There are a number of Low Line projects here in Elephant and Castle. Some are already complete and others are in the pipeline. So check out the Regeneration Map or get the lowdown on the Low Line below…
1) Borough Triangle
Borough Triangle is a 2.5 acre site, due to be developed by Peabody housing association. Located on a triangular plot of land (bounded by Borough Road, Newington Causeway and the railway line) it’s currently home to the popular (albeit temporary) food and drinks venue, Mercato Metropolitano. Peabody plans to build up to 700 homes on the site (including at least 35 per cent affordable). The scheme also includes a large, new public space, Arch Plaza, opens-up a passage along this section of the Low Line and restores a lost street, Amelia Row.
2) The Kite
A new pedestrian route along the Low Line (linking Newington Causeway with Tiverton Street and the Rockingham estate) will be created as part of this Neobrand development. Currently under construction, this 25 storey tower on Newington Causeway includes a new hotel as well as 48 new homes, 16 of which will be affordable apartments.
3) Maldonado Walk
Maldonado Walk is a small street running alongside the railway from the Strata to Hampton Street.
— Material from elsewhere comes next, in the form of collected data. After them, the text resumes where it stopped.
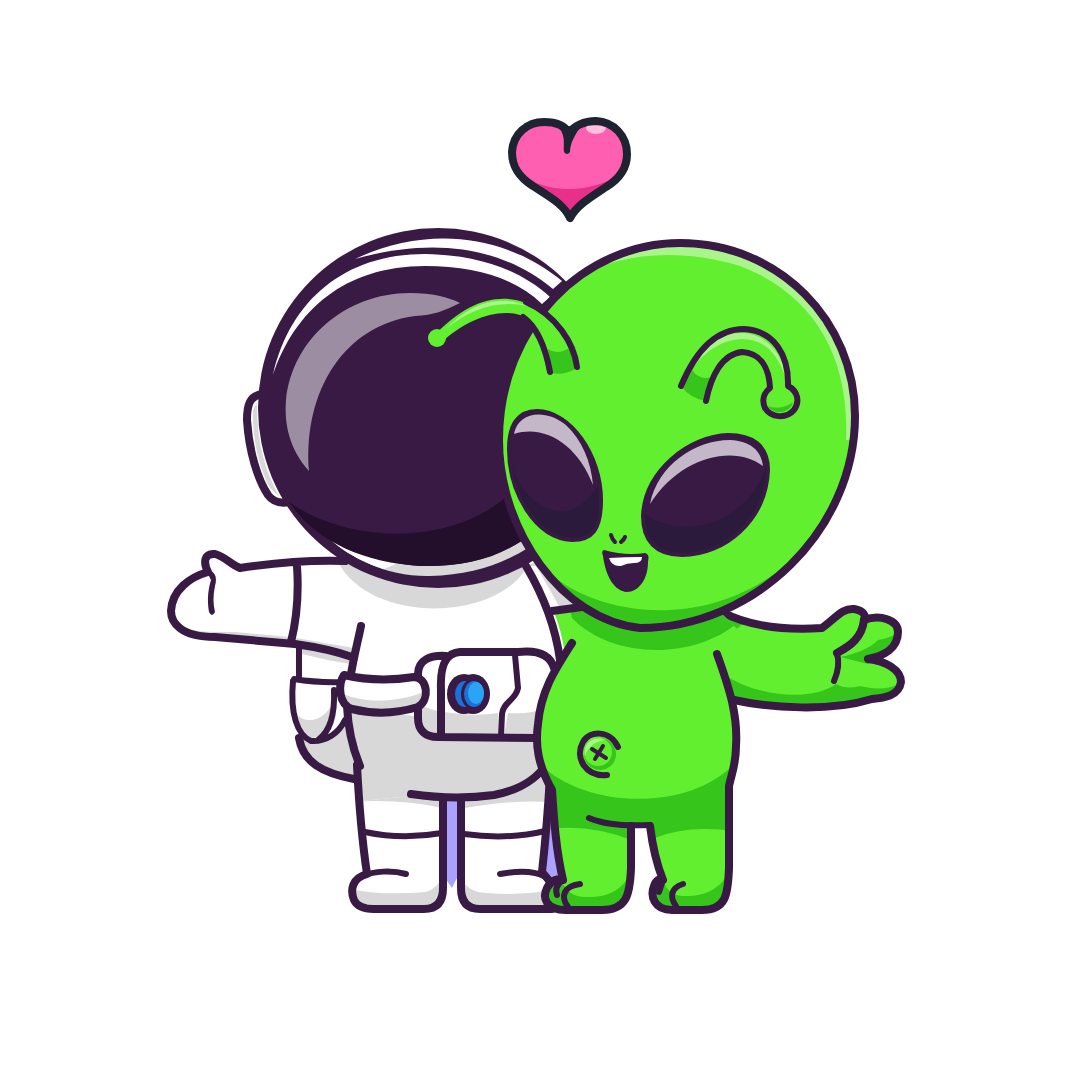
<!DOCTYPE html>
<html lang="en">
<head>
<meta charset="utf-8">
<title>Astronaut and alien friends</title>
<style>
:root{--ink:#381a45;--ink-deep:#230e2b;--white:#fff;--grey:#d8d8d8;--glare:#9d8da2;--lime:#62ef2f;--green:#35c51b;--mint:#a9f58c;--pink:#ff5fb0;--rose:#e8308a;--blush:#ffc0e0;--heart-ink:#1f2230;--sky:#2ba4f5;--blue:#1a72d8;--lilac:#a9a2ff;--eye-shade:#2c1a3c;--eye-glare:#c3b7c8}
html,body{margin:0;background:var(--white);overflow:hidden}
svg{display:block;width:1072px;height:1072px}
.line{fill:none;stroke:var(--ink);stroke-width:8;stroke-linecap:round;stroke-linejoin:round}
.thin{stroke-width:6}
.fine{stroke-width:4}
.white{fill:var(--white)}
.grey{fill:var(--grey)}
.ink{fill:var(--ink)}
.lime{fill:var(--lime)}
.green{fill:var(--green)}
.mint{fill:var(--mint)}
</style>
</head>
<body>
<svg viewBox="0 0 1072 1072" role="img" aria-label="An astronaut and a green alien hugging under a pink heart">
<defs>
<path id="torso" d="M335 560H526C548 600 562 640 562 690L556 745C545 778 520 790 494 796C465 799 438 799 411 796L361 801L357 765C350 742 345 715 347 685L361 626L335 600Z"/>
<path id="left-leg" d="M355 750C359 805 362 840 367 874C352 878 350 890 354 900Q358 909 374 909H424Q443 909 443 888V780Z"/>
<path id="right-leg" d="M461 780V888Q461 909 480 909H552V884L542 872C545 845 548 810 550 770Z"/>
<path id="alien-body" d="M554 612C590 590 700 590 722 614L738 630C728 640 722 650 717 654C730 690 738 716 736 746C736 765 731 776 729 786V868C728 895 726 910 702 910H672C654 910 650 896 654 886C656 880 660 878 663 880C655 860 652 842 650 826H631V868C630 896 626 910 602 910H566C546 910 542 898 547 888C551 880 558 878 563 880C556 850 554 820 552 790C538 765 535 745 538 724C541 690 551 672 565 655Q562 632 554 612Z"/>
<path id="alien-arm" d="M722 612C752 628 790 630 822 628C836 618 842 608 854 609C864 611 866 615 864 620C880 614 898 620 898 632C898 648 884 656 868 659C886 661 901 670 901 682C899 696 884 698 872 699C830 712 770 708 734 700L717 654Z"/>
<path id="alien-head" d="M680 243C780 243 855 322 855 416C855 530 755 628 640 628C562 620 499 530 499 440C499 325 585 243 680 243Z"/>
<path id="left-eye" d="M537 411C570 411 601 455 601 500C601 530 592 540 572 540C535 538 509 492 509 449C509 425 518 411 537 411Z"/>
<path id="right-eye" d="M728 435C752 435 768 445 768 470C766 520 725 555 682 555C656 555 643 541 643 516C645 470 690 436 728 435Z"/>
<path id="heart-shape" d="M570 218C564 204 548 196 533 186C517 176 512 165 512 152C513 134 527 122 544 122C556 122 565 126 569 133C574 126 584 121 596 121C614 122 627 136 627 154C627 167 621 178 606 187C591 197 577 205 570 218Z"/>
<clipPath id="torso-clip"><use href="#torso"/></clipPath>
<clipPath id="left-leg-clip"><use href="#left-leg"/></clipPath>
<clipPath id="right-leg-clip"><use href="#right-leg"/></clipPath>
<clipPath id="alien-body-clip"><use href="#alien-body"/></clipPath>
<clipPath id="alien-arm-clip"><use href="#alien-arm"/></clipPath>
<clipPath id="alien-head-clip"><use href="#alien-head"/></clipPath>
<clipPath id="left-eye-clip"><use href="#left-eye"/></clipPath>
<clipPath id="right-eye-clip"><use href="#right-eye"/></clipPath>
<clipPath id="heart-clip"><use href="#heart-shape"/></clipPath>
</defs>

<g id="heart">
<use href="#heart-shape" fill="var(--pink)"/>
<g clip-path="url(#heart-clip)">
<path d="M500 162Q568 216 640 162V225H500Z" fill="var(--rose)"/>
<ellipse cx="596" cy="128" rx="10" ry="6" fill="var(--blush)"/>
</g>
<use href="#heart-shape" fill="none" stroke="var(--heart-ink)" stroke-width="8" stroke-linejoin="round"/>
<path d="M560 129C566 138 563 146 564 152Q567 156 570 152C570 145 573 138 579 129L569 126Z" fill="var(--heart-ink)"/>
</g>

<g id="astronaut">
<g id="gap-glow" fill="var(--lilac)">
<path d="M445 798H460V872L452 888L445 878Z"/>
<path d="M550 805L563 878L553 884L544 872Z"/>
</g>

<g id="backpack">
<path class="white" d="M299 640V680H350V650Z"/>
<path class="grey" d="M302 646L350 656V664Q325 660 302 654Z"/>
<path class="grey" d="M300 738C303 765 325 776 357 781L349 700L320 735Z"/>
<path class="white" d="M293 680C290 712 297 735 311 741C328 742 343 728 346 706V680Z"/>
<path class="grey" d="M297 714C304 724 322 722 331 706C331 724 324 736 312 738C304 736 299 726 297 714Z"/>
<path class="line thin" d="M299 644V678M294 679Q318 683 344 682M293 681C290 713 297 735 311 741C326 742 339 733 345 720M334 690C335 714 331 731 318 740"/>
<path class="line" d="M299 738C303 762 322 773 354 779"/>
<path class="grey" d="M526 566L552 608L582 606L548 556Z"/>
<path class="white" d="M526 566L552 608H560Q548 586 536 566Z"/>
</g>

<g id="astronaut-legs">
<use href="#left-leg" class="white"/>
<g clip-path="url(#left-leg-clip)" class="grey">
<path d="M340 740H450V810Q405 798 350 802Z"/>
<path d="M345 888Q380 896 426 892Q438 888 444 874V915H345Z"/>
</g>
<use href="#right-leg" class="white"/>
<g clip-path="url(#right-leg-clip)" class="grey">
<path d="M455 790L560 760V803Q515 798 455 810Z"/>
<path d="M460 876Q466 892 486 893Q520 896 554 890V915H460Z"/>
</g>
</g>

<g id="astronaut-suit">
<use href="#torso" class="white"/>
<path class="white" d="M240 568C280 562 315 560 345 560L361 626L352 657L295 644L215 637C180 637 171 622 171 611C172 590 190 577 208 572C202 560 207 553 215 554C228 558 232 563 240 568Z"/>
<path class="grey" d="M176 625C190 632 210 632 235 632L290 637L354 648L352 657L295 644L215 637C195 637 182 634 176 625Z"/>
<g clip-path="url(#torso-clip)" class="grey">
<path d="M338 562C370 624 500 624 530 562Z"/>
<path d="M340 704Q440 722 560 735V805H340Z"/>
</g>
<g id="suit-outline">
<path class="line" d="M357 765C359 805 362 840 367 874C352 878 350 890 354 900Q358 909 374 909H424Q443 909 443 888V799"/>
<path class="line" d="M461 799V888Q461 909 480 909H552M550 776C548 810 545 845 542 872L552 884"/>
<path class="line thin" d="M365 832Q402 840 442 833M464 834Q508 840 545 831M363 876C374 871 392 870 406 874M500 874C516 871 532 870 544 876"/>
<path class="line" d="M347 706C348 727 352 747 360 766"/>
<path class="line" d="M526 566C546 600 556 630 560 660M556 745C545 778 520 790 494 795C465 799 438 798 411 794"/>
<path class="line" d="M345 561C315 560 280 562 240 568C230 564 226 557 215 554C206 553 202 560 208 572C190 577 172 590 171 611C171 622 180 637 215 637L295 644Q330 649 352 657M297 566C299 595 296 622 291 642M361 626C358 641 354 655 350 680"/>
<path class="ink" d="M206 570C214 570 218 576 215 586Q212 600 215 612Q212 618 209 612C207 600 208 590 211 580Z"/>
</g>
</g>

<g id="belt">
<path class="white" d="M446 655C430 654 418 660 418 674V718C418 730 425 737 438 737L536 738L558 730V668C550 652 536 650 518 652H460Z"/>
<path class="grey" d="M422 706L437 711V733C426 732 422 728 422 718ZM445 712Q475 717 498 713V735H445ZM508 713Q530 715 552 706L540 735H504Z"/>
<path class="line" d="M446 656C430 655 418 660 418 674V718C418 730 425 737 438 737L538 738M441 690C440 668 444 653 460 652H518C536 650 550 654 554 668M441 690V735"/>
<path class="line thin" d="M515 655L518 688C516 700 503 702 502 714L501 736"/>
<ellipse cx="464" cy="694" rx="17" ry="20" class="ink"/>
<ellipse cx="473" cy="694" rx="17" ry="20" class="ink"/>
<ellipse cx="465" cy="694" rx="10" ry="13" fill="var(--blue)"/>
<ellipse cx="472" cy="694" rx="11" ry="15" class="ink"/>
<ellipse cx="474" cy="694" rx="10" ry="13" fill="var(--blue)"/>
<ellipse cx="476" cy="693" rx="8" ry="11" fill="var(--sky)"/>
<path class="white" d="M344 675C370 681 395 680 414 677C428 678 430 700 418 707C395 714 372 714 352 709C338 704 338 684 344 675Z"/>
<path class="grey" d="M343 694C368 704 398 702 424 692Q424 704 416 706C395 712 372 712 352 707Q344 703 343 694Z"/>
<path class="line" d="M344 675C370 681 395 680 414 677C428 678 430 700 418 707C395 714 372 714 352 709C338 704 338 684 344 675Z"/>
</g>

<g id="helmet">
<path class="white" d="M262 394C250 396 247 404 247 420C249 452 258 480 268 495C273 502 280 504 290 502Z"/>
<path class="grey" d="M253 410C252 440 260 470 270 488L280 497C264 470 257 440 257 403Z"/>
<path class="line" d="M262 394C250 396 247 404 247 420C249 452 258 480 268 495C273 502 280 504 290 502"/>
<circle cx="438" cy="408" r="180" class="ink"/>
<g id="helmet-bands">
<path class="white" d="M355 259C420 228 500 230 562 281L553 289C500 245 430 238 355 259Z"/>
<path class="white" d="M273 375C290 300 345 254 425 254C480 255 520 270 550 297L542 304C515 278 475 266 425 266C345 266 295 310 273 375Z"/>
<path class="grey" d="M313 522C345 560 390 577 430 576C470 575 500 565 528 548L522 541C490 560 460 567 420 566C375 563 340 545 313 522Z"/>
<path class="white" d="M313 522C335 548 360 562 384 569L396 564C362 557 336 542 313 522Z"/>
</g>
<path d="M289 502C350 545 450 545 506 497L524 539C495 560 460 567 420 566C360 562 315 540 289 502Z" fill="var(--ink-deep)"/>
<path d="M309 471C290 450 284 425 286 400C292 340 345 293 410 293C432 293 448 297 460 303C444 311 434 315 415 316C345 325 303 390 309 471Z" fill="var(--glare)"/>
</g>
</g>

<g id="alien">
<g id="alien-arm-group">
<use href="#alien-arm" class="lime"/>
<g clip-path="url(#alien-arm-clip)" class="green">
<path d="M720 672C760 700 815 700 836 684Q846 690 860 686C876 690 892 690 905 680V720H720Z"/>
<path d="M840 657Q866 652 878 640Q892 638 902 630L905 650L868 664Z"/>
<path d="M715 608L745 622Q735 632 715 640Z"/>
</g>
<path class="line" d="M722 612C752 628 790 630 822 628C836 618 842 608 854 609C864 611 866 615 864 620C880 614 898 620 898 632C898 648 884 656 868 659C886 661 901 670 901 682C899 696 884 698 872 699C830 712 770 708 734 700"/>
<path class="line" d="M864 620C862 638 850 646 837 653"/>
<path class="line thin" d="M837 653C840 664 838 672 834 681"/>
</g>

<g id="alien-body-group">
<use href="#alien-body" class="lime"/>
<g clip-path="url(#alien-body-clip)" class="green">
<path d="M568 600H745V616C700 662 612 660 572 618Z"/>
<path d="M535 758C575 808 690 816 738 760V832Q690 824 655 838L650 826H631V840Q590 824 550 829Z"/>
<path d="M540 890L562 882Q568 896 584 897C606 898 624 892 634 866V915H540ZM648 890L663 880Q668 895 682 896C704 897 722 890 732 866V915H648Z"/>
</g>
<path class="line" d="M552 611L582 607M572 643C556 668 541 690 538 724C535 745 538 765 552 790C554 820 556 850 563 880C558 878 551 880 547 888C542 898 546 910 566 910H602C626 910 630 896 631 868V826M650 826C652 842 655 860 663 880C660 878 656 880 654 886C650 896 654 910 672 910H702C726 910 728 895 729 868V786C731 776 736 765 736 746C738 716 730 690 717 654"/>
<path class="line thin" d="M589 818C605 825 630 826 650 825M580 884C564 886 560 896 568 907M563 880Q554 886 557 895M683 884C670 888 670 898 676 906M663 880L659 892"/>
</g>

<g id="belly-button">
<circle cx="600" cy="754" r="16" class="green"/>
<circle cx="598" cy="752" r="14" class="lime"/>
<path class="mint" d="M585 756C583 742 594 735 606 740C596 741 588 746 585 756Z"/>
<path class="line thin" d="M618 747C610 730 590 730 583 742C574 758 586 777 607 775"/>
<path class="line fine" d="M592 749L606 758M603 746L595 759"/>
</g>

<g id="alien-head-group">
<use href="#alien-head" class="lime"/>
<g clip-path="url(#alien-head-clip)">
<path class="green" d="M540 565C600 625 735 635 815 535L800 640H560Z"/>
<path class="mint" d="M570 280C610 245 680 237 745 254C815 280 862 345 852 440H846C850 350 808 292 740 266C680 248 620 252 570 280Z"/>
</g>
<use href="#alien-head" class="line"/>
</g>

<g id="left-antenna">
<path class="lime" d="M435 335C465 303 497 292 526 303C556 315 574 343 577 368L552 373C548 348 538 326 520 315C497 308 465 320 441 343Z"/>
<path class="green" d="M548 349Q558 356 571 347L577 368Q564 376 551 373Z"/>
<path class="mint" d="M446 329C470 303 500 294 528 306C500 300 472 307 446 329Z"/>
<circle cx="437" cy="338" r="9" class="lime"/>
<path class="line thin" d="M526 302C556 315 574 343 577 367M523 317C538 328 546 350 550 372"/>
</g>

<g id="right-antenna">
<path class="lime" d="M681 386C696 350 716 329 744 329C775 331 789 356 788 386C798 391 800 402 794 410C786 419 771 418 765 408C761 399 765 392 770 388C769 367 760 353 742 352C722 354 711 376 706 401Z"/>
<path class="green" d="M692 370Q700 381 712 377L706 401Q691 399 681 386ZM768 406C776 409 786 408 793 402C791 413 774 416 768 406Z"/>
<path class="mint" d="M697 362C708 343 724 332 744 333C766 335 782 352 785 376C776 350 761 339 742 339C723 340 711 348 697 362Z"/>
<path class="line thin" d="M681 386C696 350 716 329 744 329C775 331 789 356 788 386C798 391 800 402 794 410C786 419 771 418 765 408C761 399 765 392 770 388C769 367 760 353 742 352C722 354 711 376 706 401"/>
</g>

<g id="alien-face">
<use href="#left-eye" class="ink"/>
<g clip-path="url(#left-eye-clip)">
<path d="M508 455C520 505 570 540 602 478V545H508Z" fill="var(--eye-shade)"/>
<path d="M514 434C518 412 545 408 566 425C582 440 591 462 593 485C578 446 546 424 514 434Z" fill="var(--eye-glare)"/>
</g>
<use href="#left-eye" class="line fine"/>
<use href="#right-eye" class="ink"/>
<g clip-path="url(#right-eye-clip)">
<path d="M643 512C675 540 750 530 769 458V560H643Z" fill="var(--eye-shade)"/>
<path d="M650 504C658 465 695 440 730 440C750 441 761 450 763 466C735 444 680 456 650 504Z" fill="var(--eye-glare)"/>
</g>
<use href="#right-eye" class="line fine"/>
<path class="line fine" d="M611 535Q612 539 615 542M625 537Q624 540 621 542"/>
<path class="ink" d="M604 550C618 554 632 555 645 553Q650 554 648 562C648 580 638 592 627 592C615 591 606 578 603 556Q601 551 604 550Z"/>
<path class="white" d="M609 558Q625 557 642 557Q642 563 634 563Q627 563 621 566Q612 567 609 558Z"/>
</g>
</g>
</svg>
</body>
</html>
Originally known as Eagle Yard, in 2018 it was renamed in honour of Pedro Vicente Maldonado, the eminent Ecuadorian scientist who died in London in 1748. The street’s arches are home to a number of Latin American businesses, such as La Barra restaurant, and its new name gives recognition to the huge contribution that the Latin American community has made to this part of London.
4) Spare Street
Spare Street is a new street created from a row of disused railway arches. Named after local artist, Austin Osman Spare, this stretch of the Low Line is home to not-for-profit arts and enterprise company, Hotel Elephant. The company packs a lot into its five arches, including hot-desks and coworking; events and meeting space; a gallery and the Sidecar Coffee Bar. At just 17 years old, Spare had his work accepted for the Royal Academy Summer Exhibition. So it’s fitting that Spare Street is all about nurturing and encouraging young, creative talent.
5) Elephant Road & Castle Square
Elephant Road incorporates a number of railway arch businesses, including Corsica Studios. Since 2017, this busy stretch of the Low Line has opened onto the new Castle Square (part of the town centre development). Beyond that, lies the green expanse of Elephant Park. Castle Square is set to house many of the traders from the shopping centre while the site is redeveloped and (ahead of the expected increase in footfall) a new pedestrian crossing is being built across New Kent Road to help people reach Elephant Road safely from Rockingham Street.
6) Walk Elephant – Marlborough Close
Walk Elephant is a community initiative to pool ideas for better walking routes and find ways to make them happen. One idea, that’s already borne fruit, is a new pathway along the Low Line that opens up a passage from Amelia Street through to Marlborough Close and the Newington estate. Conceived by the Walworth Society, this modest intervention (which removed a fence and created a small path) is a good example of how a small change can make a big difference.
7) Angel Lane (Manor Place)
A former council waste depot and Manor Place public baths have been redeveloped by Notting Hill Housing to create 270 new homes. As part of the development, the housing association and their partners, Durkan, have created a new street along the railway line named Angel Lane. It connects Manor Place to Penrose Street. The scheme, which also preserves the historic facade of the old bath house, is almost complete and tenants are have already moved into their new homes. Durkan is also working with the council to convert nearby Manor Place terrace into 56 new homes.
8) Jewell Street
At the southernmost end of the Elephant and Castle stretch of the Low Line, 17 railway arches have recently been refurbished and brought back into use for light industrial purposes. In the process, a new street, Jewell Street, has been created. It runs parallel to Crown Street and opens up a new route through to Wyndham Road.